## Data shown
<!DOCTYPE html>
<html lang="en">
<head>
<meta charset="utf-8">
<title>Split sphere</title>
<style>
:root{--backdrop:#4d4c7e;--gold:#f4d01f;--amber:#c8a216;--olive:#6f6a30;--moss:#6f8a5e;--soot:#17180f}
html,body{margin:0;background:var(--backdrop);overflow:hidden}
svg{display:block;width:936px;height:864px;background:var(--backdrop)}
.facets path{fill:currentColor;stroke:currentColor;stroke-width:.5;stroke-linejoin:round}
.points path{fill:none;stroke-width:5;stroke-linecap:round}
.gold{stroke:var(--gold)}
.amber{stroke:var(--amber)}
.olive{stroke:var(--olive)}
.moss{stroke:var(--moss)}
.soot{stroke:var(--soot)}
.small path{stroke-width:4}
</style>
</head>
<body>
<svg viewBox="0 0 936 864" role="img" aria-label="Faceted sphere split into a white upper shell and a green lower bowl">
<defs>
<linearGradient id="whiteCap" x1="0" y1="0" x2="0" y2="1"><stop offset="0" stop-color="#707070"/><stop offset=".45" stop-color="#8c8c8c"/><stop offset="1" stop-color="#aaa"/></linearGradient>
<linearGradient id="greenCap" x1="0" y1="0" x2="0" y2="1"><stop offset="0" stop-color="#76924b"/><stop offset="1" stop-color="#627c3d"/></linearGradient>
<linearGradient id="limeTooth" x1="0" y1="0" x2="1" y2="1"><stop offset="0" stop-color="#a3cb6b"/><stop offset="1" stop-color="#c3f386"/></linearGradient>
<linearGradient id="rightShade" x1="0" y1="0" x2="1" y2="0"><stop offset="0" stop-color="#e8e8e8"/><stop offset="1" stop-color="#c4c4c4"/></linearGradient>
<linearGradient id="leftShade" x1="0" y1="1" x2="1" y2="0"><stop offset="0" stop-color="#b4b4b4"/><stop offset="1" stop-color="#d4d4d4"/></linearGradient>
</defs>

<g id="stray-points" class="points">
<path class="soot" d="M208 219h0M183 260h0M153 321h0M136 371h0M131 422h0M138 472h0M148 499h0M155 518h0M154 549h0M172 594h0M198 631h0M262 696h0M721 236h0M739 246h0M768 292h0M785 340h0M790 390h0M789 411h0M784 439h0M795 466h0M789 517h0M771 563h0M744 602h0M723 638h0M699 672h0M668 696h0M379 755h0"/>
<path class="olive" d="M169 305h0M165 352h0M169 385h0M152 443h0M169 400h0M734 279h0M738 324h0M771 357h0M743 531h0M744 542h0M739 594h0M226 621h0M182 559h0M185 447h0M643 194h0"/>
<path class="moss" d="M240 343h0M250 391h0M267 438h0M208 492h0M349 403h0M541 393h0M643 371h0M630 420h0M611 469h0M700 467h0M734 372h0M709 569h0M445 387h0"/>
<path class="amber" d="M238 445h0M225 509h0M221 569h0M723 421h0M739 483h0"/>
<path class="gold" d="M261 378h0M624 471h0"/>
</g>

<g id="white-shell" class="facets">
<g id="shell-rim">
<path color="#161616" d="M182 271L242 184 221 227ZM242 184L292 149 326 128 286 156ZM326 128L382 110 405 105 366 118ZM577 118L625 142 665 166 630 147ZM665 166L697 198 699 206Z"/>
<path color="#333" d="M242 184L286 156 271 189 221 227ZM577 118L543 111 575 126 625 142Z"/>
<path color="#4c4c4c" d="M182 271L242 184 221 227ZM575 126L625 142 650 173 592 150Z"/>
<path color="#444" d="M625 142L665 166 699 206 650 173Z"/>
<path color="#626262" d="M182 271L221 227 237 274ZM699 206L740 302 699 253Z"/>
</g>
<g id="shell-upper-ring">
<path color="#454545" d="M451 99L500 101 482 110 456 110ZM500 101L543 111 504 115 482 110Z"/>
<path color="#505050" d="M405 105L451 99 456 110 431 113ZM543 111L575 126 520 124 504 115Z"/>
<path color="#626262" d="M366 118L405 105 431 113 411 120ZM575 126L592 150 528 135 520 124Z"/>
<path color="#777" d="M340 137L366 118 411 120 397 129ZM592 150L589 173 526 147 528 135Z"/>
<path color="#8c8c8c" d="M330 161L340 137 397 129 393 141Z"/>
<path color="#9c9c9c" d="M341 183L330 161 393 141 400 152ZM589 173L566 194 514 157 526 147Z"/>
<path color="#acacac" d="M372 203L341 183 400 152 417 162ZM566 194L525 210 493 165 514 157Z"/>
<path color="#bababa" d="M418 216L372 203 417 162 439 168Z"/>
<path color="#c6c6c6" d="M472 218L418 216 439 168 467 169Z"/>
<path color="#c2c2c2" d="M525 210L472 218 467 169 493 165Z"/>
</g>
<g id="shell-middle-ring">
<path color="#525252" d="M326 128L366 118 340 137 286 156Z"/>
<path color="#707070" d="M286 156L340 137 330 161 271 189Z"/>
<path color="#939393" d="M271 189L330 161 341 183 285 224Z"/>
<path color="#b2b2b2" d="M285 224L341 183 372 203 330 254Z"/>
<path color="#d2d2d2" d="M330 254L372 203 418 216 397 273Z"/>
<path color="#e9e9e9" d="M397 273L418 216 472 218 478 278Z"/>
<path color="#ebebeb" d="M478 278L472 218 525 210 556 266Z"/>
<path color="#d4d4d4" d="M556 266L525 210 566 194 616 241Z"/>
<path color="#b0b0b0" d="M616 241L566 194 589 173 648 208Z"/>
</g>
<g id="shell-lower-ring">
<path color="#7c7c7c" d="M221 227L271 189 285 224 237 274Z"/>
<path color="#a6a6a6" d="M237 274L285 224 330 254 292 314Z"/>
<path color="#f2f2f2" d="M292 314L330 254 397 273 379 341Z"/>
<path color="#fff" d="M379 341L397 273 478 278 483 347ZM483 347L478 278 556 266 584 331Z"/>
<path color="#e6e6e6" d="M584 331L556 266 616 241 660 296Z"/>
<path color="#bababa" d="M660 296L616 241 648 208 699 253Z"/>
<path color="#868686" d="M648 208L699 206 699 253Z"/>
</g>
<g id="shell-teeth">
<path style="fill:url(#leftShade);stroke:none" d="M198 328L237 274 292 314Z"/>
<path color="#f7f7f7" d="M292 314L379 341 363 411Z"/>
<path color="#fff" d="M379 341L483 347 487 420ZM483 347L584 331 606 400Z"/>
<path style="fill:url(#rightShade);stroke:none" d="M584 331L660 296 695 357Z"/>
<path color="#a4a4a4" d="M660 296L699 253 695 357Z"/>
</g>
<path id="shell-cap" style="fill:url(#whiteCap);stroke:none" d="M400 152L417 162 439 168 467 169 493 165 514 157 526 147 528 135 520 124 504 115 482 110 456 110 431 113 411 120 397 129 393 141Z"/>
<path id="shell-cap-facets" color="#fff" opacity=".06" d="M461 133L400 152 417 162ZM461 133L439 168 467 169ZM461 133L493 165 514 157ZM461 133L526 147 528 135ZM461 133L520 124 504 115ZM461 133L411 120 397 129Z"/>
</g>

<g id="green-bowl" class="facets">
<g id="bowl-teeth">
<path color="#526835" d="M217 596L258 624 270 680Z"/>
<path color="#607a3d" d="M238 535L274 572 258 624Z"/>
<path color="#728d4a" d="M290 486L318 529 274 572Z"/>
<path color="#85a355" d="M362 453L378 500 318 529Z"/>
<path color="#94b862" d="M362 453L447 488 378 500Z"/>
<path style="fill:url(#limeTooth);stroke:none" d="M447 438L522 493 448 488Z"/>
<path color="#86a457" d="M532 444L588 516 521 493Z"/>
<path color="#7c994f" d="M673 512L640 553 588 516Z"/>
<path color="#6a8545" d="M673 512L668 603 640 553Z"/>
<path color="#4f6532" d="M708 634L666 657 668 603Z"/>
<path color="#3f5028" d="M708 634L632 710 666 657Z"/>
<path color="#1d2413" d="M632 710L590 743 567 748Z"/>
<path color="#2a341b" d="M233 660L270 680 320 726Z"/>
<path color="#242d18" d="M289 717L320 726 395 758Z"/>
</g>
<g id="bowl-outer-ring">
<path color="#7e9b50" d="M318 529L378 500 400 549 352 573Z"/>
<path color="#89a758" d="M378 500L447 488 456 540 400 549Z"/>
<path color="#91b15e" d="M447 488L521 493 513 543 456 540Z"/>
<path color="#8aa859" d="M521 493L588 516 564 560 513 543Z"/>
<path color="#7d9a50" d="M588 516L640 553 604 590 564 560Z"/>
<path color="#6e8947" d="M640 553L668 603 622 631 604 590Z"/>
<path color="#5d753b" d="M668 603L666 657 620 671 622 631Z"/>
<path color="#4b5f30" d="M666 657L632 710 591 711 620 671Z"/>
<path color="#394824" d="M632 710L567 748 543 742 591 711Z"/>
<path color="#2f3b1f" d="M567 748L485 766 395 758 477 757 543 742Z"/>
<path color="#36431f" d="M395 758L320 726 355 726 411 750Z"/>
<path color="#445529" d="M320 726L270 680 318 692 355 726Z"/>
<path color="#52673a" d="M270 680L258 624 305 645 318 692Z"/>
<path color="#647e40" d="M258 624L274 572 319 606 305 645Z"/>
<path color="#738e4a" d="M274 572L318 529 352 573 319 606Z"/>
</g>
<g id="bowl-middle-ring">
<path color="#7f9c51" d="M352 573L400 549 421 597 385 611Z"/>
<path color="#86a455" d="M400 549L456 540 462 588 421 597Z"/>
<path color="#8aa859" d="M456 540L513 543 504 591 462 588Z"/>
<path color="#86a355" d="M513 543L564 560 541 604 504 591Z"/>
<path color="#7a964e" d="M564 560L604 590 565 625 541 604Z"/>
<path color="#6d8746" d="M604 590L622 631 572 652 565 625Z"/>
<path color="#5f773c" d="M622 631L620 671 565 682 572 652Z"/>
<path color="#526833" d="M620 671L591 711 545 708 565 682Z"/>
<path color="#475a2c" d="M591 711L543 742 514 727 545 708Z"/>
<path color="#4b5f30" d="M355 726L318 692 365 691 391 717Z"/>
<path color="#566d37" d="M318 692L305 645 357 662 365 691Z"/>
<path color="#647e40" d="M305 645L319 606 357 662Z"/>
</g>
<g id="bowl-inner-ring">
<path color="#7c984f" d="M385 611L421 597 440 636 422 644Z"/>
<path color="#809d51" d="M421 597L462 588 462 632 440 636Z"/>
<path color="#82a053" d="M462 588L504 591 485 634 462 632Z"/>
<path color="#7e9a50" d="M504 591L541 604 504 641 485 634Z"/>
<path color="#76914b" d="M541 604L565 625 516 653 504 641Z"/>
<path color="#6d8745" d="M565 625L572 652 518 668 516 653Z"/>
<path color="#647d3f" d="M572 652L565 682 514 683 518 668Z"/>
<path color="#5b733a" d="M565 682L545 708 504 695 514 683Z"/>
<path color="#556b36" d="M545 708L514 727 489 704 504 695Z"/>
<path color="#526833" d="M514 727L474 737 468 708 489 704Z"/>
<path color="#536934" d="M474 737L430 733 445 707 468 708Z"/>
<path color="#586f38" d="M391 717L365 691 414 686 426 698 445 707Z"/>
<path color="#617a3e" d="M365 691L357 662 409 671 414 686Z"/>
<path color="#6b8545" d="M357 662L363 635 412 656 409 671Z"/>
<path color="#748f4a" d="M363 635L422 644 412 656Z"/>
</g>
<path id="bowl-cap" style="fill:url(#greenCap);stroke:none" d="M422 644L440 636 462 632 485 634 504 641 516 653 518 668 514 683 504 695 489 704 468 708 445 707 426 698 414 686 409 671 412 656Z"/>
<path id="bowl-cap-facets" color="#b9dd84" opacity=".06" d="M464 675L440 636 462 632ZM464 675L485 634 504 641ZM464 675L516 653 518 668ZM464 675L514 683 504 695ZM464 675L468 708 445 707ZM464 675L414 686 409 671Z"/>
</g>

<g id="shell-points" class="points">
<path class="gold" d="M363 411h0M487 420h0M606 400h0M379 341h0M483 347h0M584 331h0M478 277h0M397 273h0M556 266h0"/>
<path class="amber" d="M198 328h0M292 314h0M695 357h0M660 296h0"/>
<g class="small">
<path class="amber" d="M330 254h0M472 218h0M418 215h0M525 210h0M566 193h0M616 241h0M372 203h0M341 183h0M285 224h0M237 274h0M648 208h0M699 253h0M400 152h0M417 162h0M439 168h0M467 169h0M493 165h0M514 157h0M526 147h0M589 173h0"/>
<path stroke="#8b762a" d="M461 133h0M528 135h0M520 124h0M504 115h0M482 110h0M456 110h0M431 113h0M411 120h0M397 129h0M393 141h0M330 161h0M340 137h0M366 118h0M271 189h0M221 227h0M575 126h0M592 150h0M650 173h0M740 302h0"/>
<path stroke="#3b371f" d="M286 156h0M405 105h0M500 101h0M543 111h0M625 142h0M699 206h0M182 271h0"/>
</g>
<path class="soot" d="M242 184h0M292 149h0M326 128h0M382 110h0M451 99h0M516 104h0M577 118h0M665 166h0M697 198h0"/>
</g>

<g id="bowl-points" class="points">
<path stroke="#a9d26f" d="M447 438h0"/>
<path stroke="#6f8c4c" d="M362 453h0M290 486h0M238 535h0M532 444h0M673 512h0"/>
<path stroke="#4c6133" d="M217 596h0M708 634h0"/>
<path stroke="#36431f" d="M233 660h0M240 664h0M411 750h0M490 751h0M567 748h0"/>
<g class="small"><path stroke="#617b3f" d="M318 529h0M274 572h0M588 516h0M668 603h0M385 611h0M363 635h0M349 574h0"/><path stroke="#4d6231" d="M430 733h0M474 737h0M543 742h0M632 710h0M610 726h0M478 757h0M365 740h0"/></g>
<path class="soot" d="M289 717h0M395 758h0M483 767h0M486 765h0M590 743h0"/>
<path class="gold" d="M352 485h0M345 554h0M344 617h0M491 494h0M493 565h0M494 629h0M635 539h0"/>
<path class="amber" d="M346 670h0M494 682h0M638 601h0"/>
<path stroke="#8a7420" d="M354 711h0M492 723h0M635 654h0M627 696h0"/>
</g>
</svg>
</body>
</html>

## What the task asks
If a line of the data holds the string "none", list it.

## Problem solution
.points path{fill:none;stroke-width:5;stroke-linecap:round}
<path style="fill:url(#leftShade);stroke:none" d="M198 328L237 274 292 314Z"/>
<path style="fill:url(#rightShade);stroke:none" d="M584 331L660 296 695 357Z"/>
<path id="shell-cap" style="fill:url(#whiteCap);stroke:none" d="M400 152L417 162 439 168 467 169 493 165 514 157 526 147 528 135 520 124 504 115 482 110 456 110 431 113 411 120 397 129 393 141Z"/>
<path style="fill:url(#limeTooth);stroke:none" d="M447 438L522 493 448 488Z"/>
<path id="bowl-cap" style="fill:url(#greenCap);stroke:none" d="M422 644L440 636 462 632 485 634 504 641 516 653 518 668 514 683 504 695 489 704 468 708 445 707 426 698 414 686 409 671 412 656Z"/>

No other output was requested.